Data for processing ->
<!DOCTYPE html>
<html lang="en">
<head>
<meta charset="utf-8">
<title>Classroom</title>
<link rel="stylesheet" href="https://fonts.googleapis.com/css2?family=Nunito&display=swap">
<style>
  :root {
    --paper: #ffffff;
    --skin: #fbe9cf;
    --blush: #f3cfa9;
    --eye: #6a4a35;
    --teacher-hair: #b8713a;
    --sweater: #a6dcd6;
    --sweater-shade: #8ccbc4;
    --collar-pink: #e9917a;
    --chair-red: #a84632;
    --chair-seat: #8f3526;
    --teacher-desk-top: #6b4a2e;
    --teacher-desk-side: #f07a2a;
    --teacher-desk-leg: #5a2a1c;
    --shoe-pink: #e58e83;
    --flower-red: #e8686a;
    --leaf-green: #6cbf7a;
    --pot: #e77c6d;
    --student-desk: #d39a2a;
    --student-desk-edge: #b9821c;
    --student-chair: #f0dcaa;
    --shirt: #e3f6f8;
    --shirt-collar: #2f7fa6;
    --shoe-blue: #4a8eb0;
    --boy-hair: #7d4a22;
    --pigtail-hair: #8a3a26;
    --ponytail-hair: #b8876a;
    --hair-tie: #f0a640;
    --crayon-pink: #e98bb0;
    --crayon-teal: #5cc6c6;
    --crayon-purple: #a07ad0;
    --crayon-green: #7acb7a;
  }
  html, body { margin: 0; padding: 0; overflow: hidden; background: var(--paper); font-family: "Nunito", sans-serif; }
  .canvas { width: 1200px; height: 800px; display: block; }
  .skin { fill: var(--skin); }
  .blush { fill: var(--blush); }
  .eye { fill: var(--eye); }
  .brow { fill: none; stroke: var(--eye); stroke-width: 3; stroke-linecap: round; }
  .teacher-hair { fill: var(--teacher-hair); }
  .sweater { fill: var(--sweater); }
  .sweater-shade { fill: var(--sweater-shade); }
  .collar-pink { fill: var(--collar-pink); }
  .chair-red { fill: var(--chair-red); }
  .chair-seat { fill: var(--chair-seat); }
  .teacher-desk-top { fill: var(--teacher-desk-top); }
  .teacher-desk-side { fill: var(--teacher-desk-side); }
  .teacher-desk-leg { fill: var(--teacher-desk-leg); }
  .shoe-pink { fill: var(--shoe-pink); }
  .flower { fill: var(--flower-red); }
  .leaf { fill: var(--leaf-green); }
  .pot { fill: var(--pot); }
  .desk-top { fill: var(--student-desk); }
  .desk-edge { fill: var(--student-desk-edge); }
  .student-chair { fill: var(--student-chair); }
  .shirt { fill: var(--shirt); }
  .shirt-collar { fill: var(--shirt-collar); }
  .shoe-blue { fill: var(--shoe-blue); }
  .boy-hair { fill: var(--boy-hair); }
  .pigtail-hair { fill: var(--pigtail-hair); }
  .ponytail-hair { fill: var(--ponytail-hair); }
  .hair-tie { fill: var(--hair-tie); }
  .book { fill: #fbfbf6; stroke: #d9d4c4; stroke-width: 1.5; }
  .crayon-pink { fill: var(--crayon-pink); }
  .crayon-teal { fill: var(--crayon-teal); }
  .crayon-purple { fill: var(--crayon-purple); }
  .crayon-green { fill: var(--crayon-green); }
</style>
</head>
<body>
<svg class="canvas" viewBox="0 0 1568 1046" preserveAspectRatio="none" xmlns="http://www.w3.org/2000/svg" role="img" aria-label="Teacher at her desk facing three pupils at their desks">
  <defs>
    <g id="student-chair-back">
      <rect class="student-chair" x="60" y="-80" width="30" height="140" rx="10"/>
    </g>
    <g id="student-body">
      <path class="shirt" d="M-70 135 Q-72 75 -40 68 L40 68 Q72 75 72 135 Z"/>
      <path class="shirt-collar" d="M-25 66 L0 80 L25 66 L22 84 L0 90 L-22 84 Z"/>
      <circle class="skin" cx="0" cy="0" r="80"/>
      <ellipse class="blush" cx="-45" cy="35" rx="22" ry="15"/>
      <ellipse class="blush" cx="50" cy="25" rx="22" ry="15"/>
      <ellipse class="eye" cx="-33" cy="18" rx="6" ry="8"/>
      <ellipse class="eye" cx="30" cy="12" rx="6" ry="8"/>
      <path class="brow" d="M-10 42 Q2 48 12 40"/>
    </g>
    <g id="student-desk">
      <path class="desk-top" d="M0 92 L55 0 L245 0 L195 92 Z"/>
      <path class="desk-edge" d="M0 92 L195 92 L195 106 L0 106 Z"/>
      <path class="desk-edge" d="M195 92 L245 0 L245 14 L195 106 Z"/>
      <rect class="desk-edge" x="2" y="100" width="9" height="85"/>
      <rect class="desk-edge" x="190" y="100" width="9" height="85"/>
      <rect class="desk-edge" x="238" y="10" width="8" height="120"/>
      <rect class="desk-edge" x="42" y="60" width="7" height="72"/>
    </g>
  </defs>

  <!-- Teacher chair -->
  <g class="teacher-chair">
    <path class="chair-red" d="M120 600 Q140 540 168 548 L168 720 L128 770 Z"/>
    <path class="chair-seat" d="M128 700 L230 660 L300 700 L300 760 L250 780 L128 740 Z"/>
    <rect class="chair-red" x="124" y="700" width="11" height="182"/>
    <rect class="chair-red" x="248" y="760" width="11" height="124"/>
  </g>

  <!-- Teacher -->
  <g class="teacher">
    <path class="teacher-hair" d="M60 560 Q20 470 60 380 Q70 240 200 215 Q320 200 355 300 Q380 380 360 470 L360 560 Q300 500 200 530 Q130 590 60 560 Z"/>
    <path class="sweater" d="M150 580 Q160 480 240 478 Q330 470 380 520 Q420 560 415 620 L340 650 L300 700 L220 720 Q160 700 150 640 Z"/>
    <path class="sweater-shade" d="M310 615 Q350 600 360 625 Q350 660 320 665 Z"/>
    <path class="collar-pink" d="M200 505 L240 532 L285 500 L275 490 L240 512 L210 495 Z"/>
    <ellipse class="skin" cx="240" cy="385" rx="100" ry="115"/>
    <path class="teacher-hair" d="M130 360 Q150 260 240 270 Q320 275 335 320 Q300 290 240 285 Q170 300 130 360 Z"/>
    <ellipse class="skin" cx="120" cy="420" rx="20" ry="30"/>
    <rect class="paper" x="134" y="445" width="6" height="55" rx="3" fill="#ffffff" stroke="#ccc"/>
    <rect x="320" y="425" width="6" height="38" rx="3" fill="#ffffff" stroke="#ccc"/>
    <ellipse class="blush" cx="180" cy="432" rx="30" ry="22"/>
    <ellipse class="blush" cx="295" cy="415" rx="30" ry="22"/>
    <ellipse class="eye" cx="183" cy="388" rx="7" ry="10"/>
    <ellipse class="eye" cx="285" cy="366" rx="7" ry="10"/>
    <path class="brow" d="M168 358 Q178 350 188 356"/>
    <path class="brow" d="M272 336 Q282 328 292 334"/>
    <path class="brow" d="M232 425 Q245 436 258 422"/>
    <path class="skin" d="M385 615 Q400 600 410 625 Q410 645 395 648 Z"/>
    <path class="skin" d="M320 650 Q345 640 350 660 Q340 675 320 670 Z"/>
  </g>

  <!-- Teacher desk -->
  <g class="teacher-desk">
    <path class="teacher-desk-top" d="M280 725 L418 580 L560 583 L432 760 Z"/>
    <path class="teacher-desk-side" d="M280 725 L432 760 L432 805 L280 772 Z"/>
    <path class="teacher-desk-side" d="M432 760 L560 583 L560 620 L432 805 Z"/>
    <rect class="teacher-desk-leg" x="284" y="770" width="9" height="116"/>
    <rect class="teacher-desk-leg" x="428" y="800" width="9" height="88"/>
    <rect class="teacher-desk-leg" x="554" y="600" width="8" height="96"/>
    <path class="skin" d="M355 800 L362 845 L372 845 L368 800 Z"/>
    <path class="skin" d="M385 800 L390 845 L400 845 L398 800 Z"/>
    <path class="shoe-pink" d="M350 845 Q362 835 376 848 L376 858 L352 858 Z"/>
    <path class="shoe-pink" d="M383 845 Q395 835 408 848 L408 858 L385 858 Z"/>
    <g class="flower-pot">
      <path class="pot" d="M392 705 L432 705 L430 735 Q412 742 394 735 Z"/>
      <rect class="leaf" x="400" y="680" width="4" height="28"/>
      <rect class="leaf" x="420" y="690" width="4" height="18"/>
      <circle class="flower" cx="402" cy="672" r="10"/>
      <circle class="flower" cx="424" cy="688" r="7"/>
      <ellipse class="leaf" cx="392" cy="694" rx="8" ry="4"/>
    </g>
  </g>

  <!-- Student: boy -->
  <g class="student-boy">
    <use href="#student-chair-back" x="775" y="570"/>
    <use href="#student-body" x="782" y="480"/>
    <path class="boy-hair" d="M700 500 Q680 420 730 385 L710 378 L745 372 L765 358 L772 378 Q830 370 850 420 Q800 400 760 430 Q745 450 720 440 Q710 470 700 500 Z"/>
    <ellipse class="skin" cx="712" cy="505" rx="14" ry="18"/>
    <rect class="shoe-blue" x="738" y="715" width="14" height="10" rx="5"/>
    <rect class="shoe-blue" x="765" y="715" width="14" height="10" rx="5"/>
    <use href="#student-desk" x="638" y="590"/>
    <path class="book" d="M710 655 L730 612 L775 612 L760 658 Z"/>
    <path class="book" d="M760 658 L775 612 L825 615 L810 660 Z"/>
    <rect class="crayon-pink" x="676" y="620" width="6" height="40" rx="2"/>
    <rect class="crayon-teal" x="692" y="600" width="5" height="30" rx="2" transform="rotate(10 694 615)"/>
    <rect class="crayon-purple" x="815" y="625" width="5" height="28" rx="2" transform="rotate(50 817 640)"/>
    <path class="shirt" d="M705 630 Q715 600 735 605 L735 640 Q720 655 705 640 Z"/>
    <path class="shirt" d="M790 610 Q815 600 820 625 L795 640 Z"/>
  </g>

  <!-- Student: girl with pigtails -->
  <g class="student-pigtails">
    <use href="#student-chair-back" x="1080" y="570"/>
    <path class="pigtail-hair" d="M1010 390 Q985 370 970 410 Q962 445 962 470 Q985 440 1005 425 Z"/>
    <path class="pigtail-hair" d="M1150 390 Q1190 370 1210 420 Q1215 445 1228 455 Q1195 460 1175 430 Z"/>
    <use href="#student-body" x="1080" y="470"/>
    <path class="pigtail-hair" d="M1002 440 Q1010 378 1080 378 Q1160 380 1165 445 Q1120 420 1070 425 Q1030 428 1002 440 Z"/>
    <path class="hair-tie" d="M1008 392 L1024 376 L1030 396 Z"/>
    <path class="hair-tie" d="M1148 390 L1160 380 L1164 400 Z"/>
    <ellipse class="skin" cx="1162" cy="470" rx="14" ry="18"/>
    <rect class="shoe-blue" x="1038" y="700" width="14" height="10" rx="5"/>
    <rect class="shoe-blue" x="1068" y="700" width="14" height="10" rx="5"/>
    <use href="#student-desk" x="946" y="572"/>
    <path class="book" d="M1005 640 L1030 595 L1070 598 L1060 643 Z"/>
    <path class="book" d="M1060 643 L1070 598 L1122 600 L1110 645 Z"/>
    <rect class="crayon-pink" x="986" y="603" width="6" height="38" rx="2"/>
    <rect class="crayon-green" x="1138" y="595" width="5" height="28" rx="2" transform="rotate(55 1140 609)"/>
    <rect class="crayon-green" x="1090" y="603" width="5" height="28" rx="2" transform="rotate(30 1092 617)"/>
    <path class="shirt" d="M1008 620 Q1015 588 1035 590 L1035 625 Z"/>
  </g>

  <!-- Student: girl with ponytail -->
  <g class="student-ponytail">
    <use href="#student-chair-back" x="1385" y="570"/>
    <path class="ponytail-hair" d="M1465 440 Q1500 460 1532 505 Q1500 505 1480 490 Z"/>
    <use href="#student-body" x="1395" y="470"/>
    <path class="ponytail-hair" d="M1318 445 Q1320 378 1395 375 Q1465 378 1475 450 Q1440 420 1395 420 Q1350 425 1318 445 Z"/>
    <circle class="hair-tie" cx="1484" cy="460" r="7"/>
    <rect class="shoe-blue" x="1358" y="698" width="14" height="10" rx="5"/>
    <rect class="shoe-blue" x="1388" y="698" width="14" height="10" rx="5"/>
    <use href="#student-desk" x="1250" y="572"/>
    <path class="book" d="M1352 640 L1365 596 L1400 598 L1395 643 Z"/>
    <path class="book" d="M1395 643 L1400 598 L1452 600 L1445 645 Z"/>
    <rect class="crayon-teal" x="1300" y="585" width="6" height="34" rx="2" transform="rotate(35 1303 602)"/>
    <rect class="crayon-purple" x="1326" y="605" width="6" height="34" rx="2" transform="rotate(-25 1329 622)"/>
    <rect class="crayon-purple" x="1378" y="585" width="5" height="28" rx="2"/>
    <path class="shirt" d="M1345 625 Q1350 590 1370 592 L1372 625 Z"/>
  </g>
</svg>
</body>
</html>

Problem requirements -> Tell how many lines in the data include the string "paper". Reply with the number and no other text.

The answer -> 3